**Task instructions**
Copy every line from the records that holds the word "size".

Top of Raw data

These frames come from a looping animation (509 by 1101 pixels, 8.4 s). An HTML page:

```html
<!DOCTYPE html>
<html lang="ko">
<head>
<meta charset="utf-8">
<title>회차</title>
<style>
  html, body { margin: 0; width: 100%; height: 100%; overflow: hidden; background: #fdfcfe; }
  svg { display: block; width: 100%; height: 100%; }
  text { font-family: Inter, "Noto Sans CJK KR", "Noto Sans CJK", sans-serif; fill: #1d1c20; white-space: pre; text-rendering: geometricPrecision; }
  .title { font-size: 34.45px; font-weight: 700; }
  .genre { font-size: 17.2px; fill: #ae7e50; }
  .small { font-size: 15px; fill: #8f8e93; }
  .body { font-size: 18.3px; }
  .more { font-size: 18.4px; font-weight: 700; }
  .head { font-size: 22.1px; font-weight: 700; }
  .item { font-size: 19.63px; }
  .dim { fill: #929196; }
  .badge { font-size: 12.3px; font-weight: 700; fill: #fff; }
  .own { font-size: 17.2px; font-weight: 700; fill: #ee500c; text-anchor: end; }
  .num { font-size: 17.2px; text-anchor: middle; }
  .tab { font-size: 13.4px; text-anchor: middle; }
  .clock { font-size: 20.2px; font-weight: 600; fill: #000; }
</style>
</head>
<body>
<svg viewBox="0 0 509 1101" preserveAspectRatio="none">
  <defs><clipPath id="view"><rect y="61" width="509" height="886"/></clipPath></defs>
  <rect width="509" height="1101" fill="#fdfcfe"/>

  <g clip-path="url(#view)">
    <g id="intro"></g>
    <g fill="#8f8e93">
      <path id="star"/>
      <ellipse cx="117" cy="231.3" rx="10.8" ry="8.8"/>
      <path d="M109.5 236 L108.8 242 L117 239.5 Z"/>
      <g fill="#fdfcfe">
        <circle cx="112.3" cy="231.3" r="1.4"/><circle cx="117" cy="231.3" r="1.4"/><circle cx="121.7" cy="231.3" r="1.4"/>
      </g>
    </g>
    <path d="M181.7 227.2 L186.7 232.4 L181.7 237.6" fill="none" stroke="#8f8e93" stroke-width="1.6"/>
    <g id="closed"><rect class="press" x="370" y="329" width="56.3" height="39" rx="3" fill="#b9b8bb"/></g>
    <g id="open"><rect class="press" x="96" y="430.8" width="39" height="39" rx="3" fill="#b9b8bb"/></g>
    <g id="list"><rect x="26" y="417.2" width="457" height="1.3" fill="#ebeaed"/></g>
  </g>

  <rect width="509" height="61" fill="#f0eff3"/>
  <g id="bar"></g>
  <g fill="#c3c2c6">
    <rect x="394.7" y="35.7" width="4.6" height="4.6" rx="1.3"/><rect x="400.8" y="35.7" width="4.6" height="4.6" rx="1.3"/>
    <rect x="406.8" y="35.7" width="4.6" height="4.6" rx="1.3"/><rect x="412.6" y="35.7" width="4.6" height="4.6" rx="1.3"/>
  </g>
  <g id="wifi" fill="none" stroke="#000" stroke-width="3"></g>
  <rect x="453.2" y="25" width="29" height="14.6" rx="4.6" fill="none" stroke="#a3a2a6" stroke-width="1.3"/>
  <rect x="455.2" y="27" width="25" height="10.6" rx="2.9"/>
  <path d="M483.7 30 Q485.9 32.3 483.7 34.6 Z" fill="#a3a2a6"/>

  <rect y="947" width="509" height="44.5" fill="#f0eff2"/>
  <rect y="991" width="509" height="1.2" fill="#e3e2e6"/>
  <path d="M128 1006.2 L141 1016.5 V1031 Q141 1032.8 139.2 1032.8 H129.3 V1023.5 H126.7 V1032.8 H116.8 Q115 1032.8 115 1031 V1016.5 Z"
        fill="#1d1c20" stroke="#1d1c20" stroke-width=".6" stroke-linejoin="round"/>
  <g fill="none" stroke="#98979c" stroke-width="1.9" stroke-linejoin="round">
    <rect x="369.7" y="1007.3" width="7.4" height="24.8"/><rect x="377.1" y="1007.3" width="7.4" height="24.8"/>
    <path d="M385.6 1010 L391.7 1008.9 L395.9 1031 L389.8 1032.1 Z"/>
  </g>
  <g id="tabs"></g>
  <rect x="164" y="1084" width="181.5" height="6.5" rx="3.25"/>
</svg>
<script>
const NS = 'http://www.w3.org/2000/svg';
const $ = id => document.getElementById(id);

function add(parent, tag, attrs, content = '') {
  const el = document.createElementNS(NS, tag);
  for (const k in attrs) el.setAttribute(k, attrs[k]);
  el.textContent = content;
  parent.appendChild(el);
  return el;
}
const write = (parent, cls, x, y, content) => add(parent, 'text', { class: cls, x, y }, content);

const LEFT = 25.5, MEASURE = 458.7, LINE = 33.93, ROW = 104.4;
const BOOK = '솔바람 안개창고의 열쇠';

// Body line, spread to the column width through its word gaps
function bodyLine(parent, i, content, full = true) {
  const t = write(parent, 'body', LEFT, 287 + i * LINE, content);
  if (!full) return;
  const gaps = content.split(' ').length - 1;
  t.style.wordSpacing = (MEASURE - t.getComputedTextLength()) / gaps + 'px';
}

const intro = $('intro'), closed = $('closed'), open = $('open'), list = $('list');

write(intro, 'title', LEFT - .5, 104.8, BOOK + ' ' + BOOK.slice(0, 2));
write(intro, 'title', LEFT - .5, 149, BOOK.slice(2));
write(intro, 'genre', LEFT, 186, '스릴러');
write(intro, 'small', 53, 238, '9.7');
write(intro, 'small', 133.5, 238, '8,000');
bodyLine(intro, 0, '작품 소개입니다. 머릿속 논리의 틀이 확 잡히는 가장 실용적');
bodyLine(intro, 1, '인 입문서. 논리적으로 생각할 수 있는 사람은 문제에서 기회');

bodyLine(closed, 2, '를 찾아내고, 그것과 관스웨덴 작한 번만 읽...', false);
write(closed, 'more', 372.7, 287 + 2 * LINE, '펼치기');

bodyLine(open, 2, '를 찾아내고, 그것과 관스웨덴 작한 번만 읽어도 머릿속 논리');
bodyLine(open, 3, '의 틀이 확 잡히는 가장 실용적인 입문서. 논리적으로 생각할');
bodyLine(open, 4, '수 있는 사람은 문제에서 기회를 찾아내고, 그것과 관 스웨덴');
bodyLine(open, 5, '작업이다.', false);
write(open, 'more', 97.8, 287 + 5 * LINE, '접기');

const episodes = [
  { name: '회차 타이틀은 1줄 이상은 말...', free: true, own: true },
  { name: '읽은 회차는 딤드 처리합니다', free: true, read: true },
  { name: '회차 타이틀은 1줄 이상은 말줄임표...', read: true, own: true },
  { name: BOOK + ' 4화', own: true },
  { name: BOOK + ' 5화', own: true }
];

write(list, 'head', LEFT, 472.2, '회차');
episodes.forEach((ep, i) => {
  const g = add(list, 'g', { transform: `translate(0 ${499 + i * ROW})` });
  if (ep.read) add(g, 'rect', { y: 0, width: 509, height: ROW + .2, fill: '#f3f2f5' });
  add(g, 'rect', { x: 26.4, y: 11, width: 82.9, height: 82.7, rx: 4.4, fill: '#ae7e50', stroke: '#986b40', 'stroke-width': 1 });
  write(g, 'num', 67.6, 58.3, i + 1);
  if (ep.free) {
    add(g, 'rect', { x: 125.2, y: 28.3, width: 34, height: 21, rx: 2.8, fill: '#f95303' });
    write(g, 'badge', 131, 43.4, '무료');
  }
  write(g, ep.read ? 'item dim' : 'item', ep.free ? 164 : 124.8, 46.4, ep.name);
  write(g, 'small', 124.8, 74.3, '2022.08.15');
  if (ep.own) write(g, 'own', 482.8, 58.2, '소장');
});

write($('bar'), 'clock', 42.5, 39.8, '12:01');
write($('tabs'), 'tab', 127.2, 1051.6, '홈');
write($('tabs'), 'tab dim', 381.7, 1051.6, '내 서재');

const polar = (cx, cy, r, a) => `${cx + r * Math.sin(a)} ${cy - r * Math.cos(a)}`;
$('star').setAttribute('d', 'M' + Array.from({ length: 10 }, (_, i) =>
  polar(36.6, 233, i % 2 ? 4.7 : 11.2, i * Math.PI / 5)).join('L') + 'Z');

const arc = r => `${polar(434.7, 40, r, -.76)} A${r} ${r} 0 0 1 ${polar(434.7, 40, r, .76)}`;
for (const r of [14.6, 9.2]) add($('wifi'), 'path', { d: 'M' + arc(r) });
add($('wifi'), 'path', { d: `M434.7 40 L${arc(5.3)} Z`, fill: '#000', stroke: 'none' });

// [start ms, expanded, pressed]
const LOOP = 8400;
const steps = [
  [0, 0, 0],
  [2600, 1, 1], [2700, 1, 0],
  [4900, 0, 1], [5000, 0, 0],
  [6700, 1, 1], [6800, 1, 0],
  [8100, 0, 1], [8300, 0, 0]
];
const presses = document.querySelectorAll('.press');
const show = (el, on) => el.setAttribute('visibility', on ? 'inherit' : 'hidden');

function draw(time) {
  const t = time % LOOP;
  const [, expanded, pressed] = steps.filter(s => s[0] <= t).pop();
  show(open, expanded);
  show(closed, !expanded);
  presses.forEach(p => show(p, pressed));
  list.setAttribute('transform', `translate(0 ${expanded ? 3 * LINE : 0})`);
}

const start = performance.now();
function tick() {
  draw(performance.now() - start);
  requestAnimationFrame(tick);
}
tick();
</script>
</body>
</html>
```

Bottom of Raw data

**Reply**
  .title { font-size: 34.45px; font-weight: 700; }
  .genre { font-size: 17.2px; fill: #ae7e50; }
  .small { font-size: 15px; fill: #8f8e93; }
  .body { font-size: 18.3px; }
  .more { font-size: 18.4px; font-weight: 700; }
  .head { font-size: 22.1px; font-weight: 700; }
  .item { font-size: 19.63px; }
  .badge { font-size: 12.3px; font-weight: 700; fill: #fff; }
  .own { font-size: 17.2px; font-weight: 700; fill: #ee500c; text-anchor: end; }
  .num { font-size: 17.2px; text-anchor: middle; }
  .tab { font-size: 13.4px; text-anchor: middle; }
  .clock { font-size: 20.2px; font-weight: 600; fill: #000; }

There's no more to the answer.